> **PROBLEM DESCRIPTION**
Report each line of the data that includes the word "right".

> **DATA PROVIDED**
+ + + + +

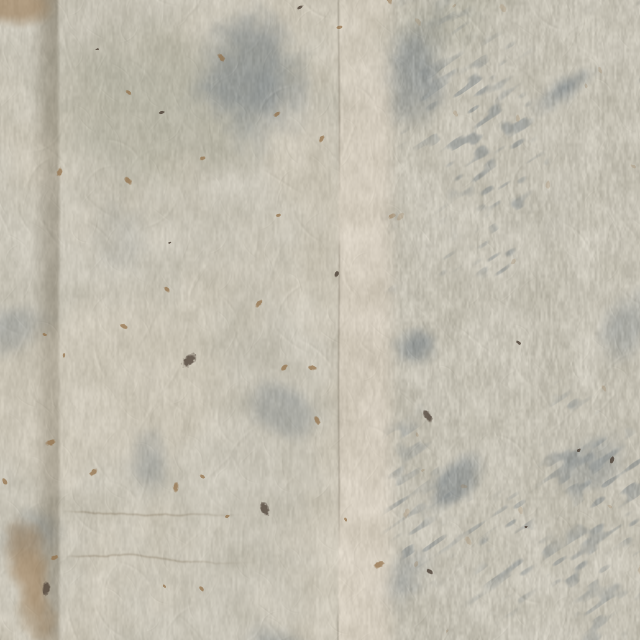
Give the GLSL for this texture, as a three.js fragment shader.

```glsl
// Aged handmade paper with vertical grain, folds, blue-grey stains and rusty specks.
varying vec2 vUv;

#define FOLD_X 0.087
#define SEAM_X 0.529
#define STRIP_END 0.61
#define GRAIN 0.125
#define FIBRE_RELIEF 0.05
#define CREAM vec3(0.835, 0.802, 0.745)
#define PAPER vec3(0.790, 0.766, 0.708)
#define GREY_PAPER vec3(0.765, 0.752, 0.705)
#define STAIN_BLUE vec3(0.545, 0.565, 0.565)
#define STAIN_OLIVE vec3(0.655, 0.650, 0.585)
#define RUST vec3(0.57, 0.43, 0.27)
#define INK vec3(0.30, 0.25, 0.21)

float hash(vec2 p) {
  vec3 q = fract(vec3(p.xyx) * 0.1031);
  q += dot(q, q.yzx + 33.33);
  return fract((q.x + q.y) * q.z);
}

float noise(vec2 p) {
  vec2 i = floor(p), f = fract(p);
  f = f * f * (3.0 - 2.0 * f);
  return mix(mix(hash(i), hash(i + vec2(1, 0)), f.x),
             mix(hash(i + vec2(0, 1)), hash(i + vec2(1, 1)), f.x), f.y);
}

float fbm(vec2 p) {
  float sum = 0.0, amp = 0.5;
  for (int i = 0; i < 5; i++) {
    sum += amp * noise(p);
    p = p * 2.03 + 17.3;
    amp *= 0.5;
  }
  return sum;
}

vec2 turn(vec2 p, float a) {
  float c = cos(a), s = sin(a);
  return vec2(c * p.x + s * p.y, c * p.y - s * p.x);
}

// Soft ellipse with a ragged rim
float stain(vec2 p, vec2 centre, vec2 size, float angle) {
  float rim = 1.1 * (fbm(p * 14.0 + centre * 31.0) - 0.48);
  return 1.0 - smoothstep(0.25, 1.15, length(turn(p - centre, angle) / size) + rim);
}

// Scattered grains: one per cell, kept with the given chance
float specks(vec2 p, float cells, float radius, float chance, float seed) {
  vec2 g = p * cells, home = floor(g);
  float cover = 0.0;
  for (int j = -1; j <= 1; j++) for (int i = -1; i <= 1; i++) {
    vec2 id = home + vec2(i, j), key = id + seed;
    vec2 d = g - id - vec2(hash(key), hash(key + 41.0));
    d = turn(d, 3.0 * hash(key + 7.0)) * vec2(0.75, 1.3);
    float r = radius * cells * mix(0.4, 1.0, hash(key + 13.0));
    float edge = length(d) + 0.4 * r * (noise(p * 350.0) - 0.5);
    cover = max(cover, step(hash(key + 23.0), chance) * (1.0 - smoothstep(0.6 * r, 1.2 * r, edge)));
  }
  return cover;
}

// Curved fibres pressed into the sheet, lit from one side
float fibres(vec2 p, float cells) {
  vec2 g = p * cells, home = floor(g);
  float relief = 0.0;
  for (int j = -1; j <= 1; j++) for (int i = -1; i <= 1; i++) {
    vec2 id = home + vec2(i, j);
    vec2 q = turn(g - id - vec2(hash(id), hash(id + 5.0)), 0.7 + 1.9 * hash(id + 9.0));
    q.y += q.x * q.x * (hash(id + 3.0) - 0.5) * 1.4;
    float w = q.y / 0.045;
    relief += w * exp(-w * w) * (1.0 - smoothstep(0.2, 0.75, abs(q.x))) * hash(id + 15.0);
  }
  return relief;
}

void main() {
  vec2 p = vUv;
  float cloud = fbm(p * 5.0 + 3.0), mottle = fbm(p * 24.0);
  float right = smoothstep(STRIP_END - 0.02, STRIP_END + 0.02, p.x);

  // Sheet and pale strip
  vec3 col = mix(PAPER, GREY_PAPER, max(0.65 * right, smoothstep(0.4, 0.65, cloud) * 0.6));
  float strip = smoothstep(SEAM_X - 0.003, SEAM_X + 0.003, p.x) * (1.0 - right);
  col = mix(col, CREAM, strip * (0.85 - 0.5 * smoothstep(0.78, 0.95, p.y)));
  col += (mottle - 0.48) * vec3(0.10, 0.10, 0.11);
  col += (noise(vec2(p.x * 38.0, p.y * 2.5)) - 0.5) * 0.022;

  // Large stains, then faint scattered ones
  float olive = stain(p, vec2(0.24, 0.85), vec2(0.24, 0.13), 0.05);
  olive = max(olive, 0.7 * stain(p, vec2(0.70, 0.97), vec2(0.13, 0.08), 0.5));
  col = mix(col, STAIN_OLIVE, 0.55 * olive);
  float blue = 0.85 * stain(p, vec2(0.40, 0.865), vec2(0.09, 0.13), -0.25);
  blue = max(blue, 0.7 * stain(p, vec2(0.65, 0.91), vec2(0.06, 0.10), -0.2));
  blue = max(blue, 0.95 * stain(p, vec2(0.885, 0.865), vec2(0.07, 0.028), 0.55));
  blue = max(blue, 0.9 * stain(p, vec2(0.65, 0.46), vec2(0.055, 0.038), 0.25));
  blue = max(blue, 0.75 * stain(p, vec2(0.71, 0.24), vec2(0.06, 0.03), 0.9));
  vec2 home = floor(p * 5.0);
  for (int j = -1; j <= 1; j++) for (int i = -1; i <= 1; i++) {
    vec2 id = home + vec2(i, j);
    vec2 centre = (id + vec2(hash(id + 61.0), hash(id + 67.0))) / 5.0;
    float depth = 0.5 * step(0.5, hash(id + 71.0)) * (1.0 - smoothstep(0.5, 0.7, centre.y));
    blue = max(blue, depth * stain(p, centre, vec2(0.065, 0.045), 3.0 * hash(id + 73.0)));
  }
  col = mix(col, STAIN_BLUE, blue * (0.72 + 0.4 * mottle) * (1.0 - 0.6 * strip));

  // Ghost strokes rubbed into the right side
  float patches = smoothstep(0.50, 0.66, fbm(p * 6.5 + 40.0)) * right;
  float strokes = smoothstep(0.55, 0.85, noise(turn(p, 0.6) * vec2(38.0, 120.0)));
  col = mix(col, STAIN_BLUE, 0.6 * patches * strokes);

  // Vertical grain and fibres
  float grain = noise(p * vec2(260.0, 65.0)) * 0.6 + noise(p * vec2(390.0, 190.0)) * 0.4 - 0.5;
  col += GRAIN * grain * mix(0.65, 1.0, right);
  col += FIBRE_RELIEF * (fibres(p, 17.0) + 0.7 * fibres(p + 3.7, 31.0));

  // Left fold, seam and wandering creases
  float foldX = FOLD_X + 0.004 * (noise(vec2(p.y * 6.0, 2.0)) - 0.5);
  float fold = smoothstep(foldX - 0.045, foldX - 0.006, p.x) * (1.0 - smoothstep(foldX, foldX + 0.008, p.x));
  col *= 1.0 - fold * vec3(0.15, 0.16, 0.18) * (0.5 + cloud);
  float seam = (p.x - SEAM_X - 0.003 * (noise(vec2(p.y * 5.0, 8.0)) - 0.5)) / 0.0018;
  col -= 0.11 * exp(-seam * seam) * smoothstep(0.2, 0.6, noise(vec2(p.y * 9.0, 4.0)));
  for (int i = 0; i < 2; i++) {
    float k = float(i);
    float y = 0.125 + 0.07 * k + 0.035 * (fbm(vec2(p.x * 9.0, k * 7.0)) - 0.5);
    float w = (p.y - y) / 0.002;
    float span = smoothstep(0.09, 0.14, p.x) * (1.0 - smoothstep(0.25, 0.42, p.x));
    col -= vec3(0.08, 0.09, 0.10) * exp(-w * w) * span;
  }

  // Rusty edge and specks
  float edgeRust = stain(p, vec2(0.05, 0.09), vec2(0.035, 0.11), 0.2);
  edgeRust = max(edgeRust, stain(p, vec2(0.02, 0.99), vec2(0.07, 0.03), 0.0));
  col = mix(col, RUST, 0.5 * edgeRust);
  float leftward = 1.0 - 0.7 * right;
  col = mix(col, RUST, 0.7 * leftward * specks(p, 13.0, 0.006, 0.28, 90.0));
  col = mix(col, INK, 0.8 * specks(p, 11.0, 0.0045, 0.14, 150.0));
  col = mix(col, INK, 0.75 * specks(p, 4.0, 0.011, 0.16, 210.0));
  gl_FragColor = vec4(clamp(col, 0.0, 1.0), 1.0);
}
```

+ + + + +

> **EXPECTED ANSWER**
  float right = smoothstep(STRIP_END - 0.02, STRIP_END + 0.02, p.x);
  vec3 col = mix(PAPER, GREY_PAPER, max(0.65 * right, smoothstep(0.4, 0.65, cloud) * 0.6));
  float strip = smoothstep(SEAM_X - 0.003, SEAM_X + 0.003, p.x) * (1.0 - right);
  // Ghost strokes rubbed into the right side
  float patches = smoothstep(0.50, 0.66, fbm(p * 6.5 + 40.0)) * right;
  col += GRAIN * grain * mix(0.65, 1.0, right);
  float leftward = 1.0 - 0.7 * right;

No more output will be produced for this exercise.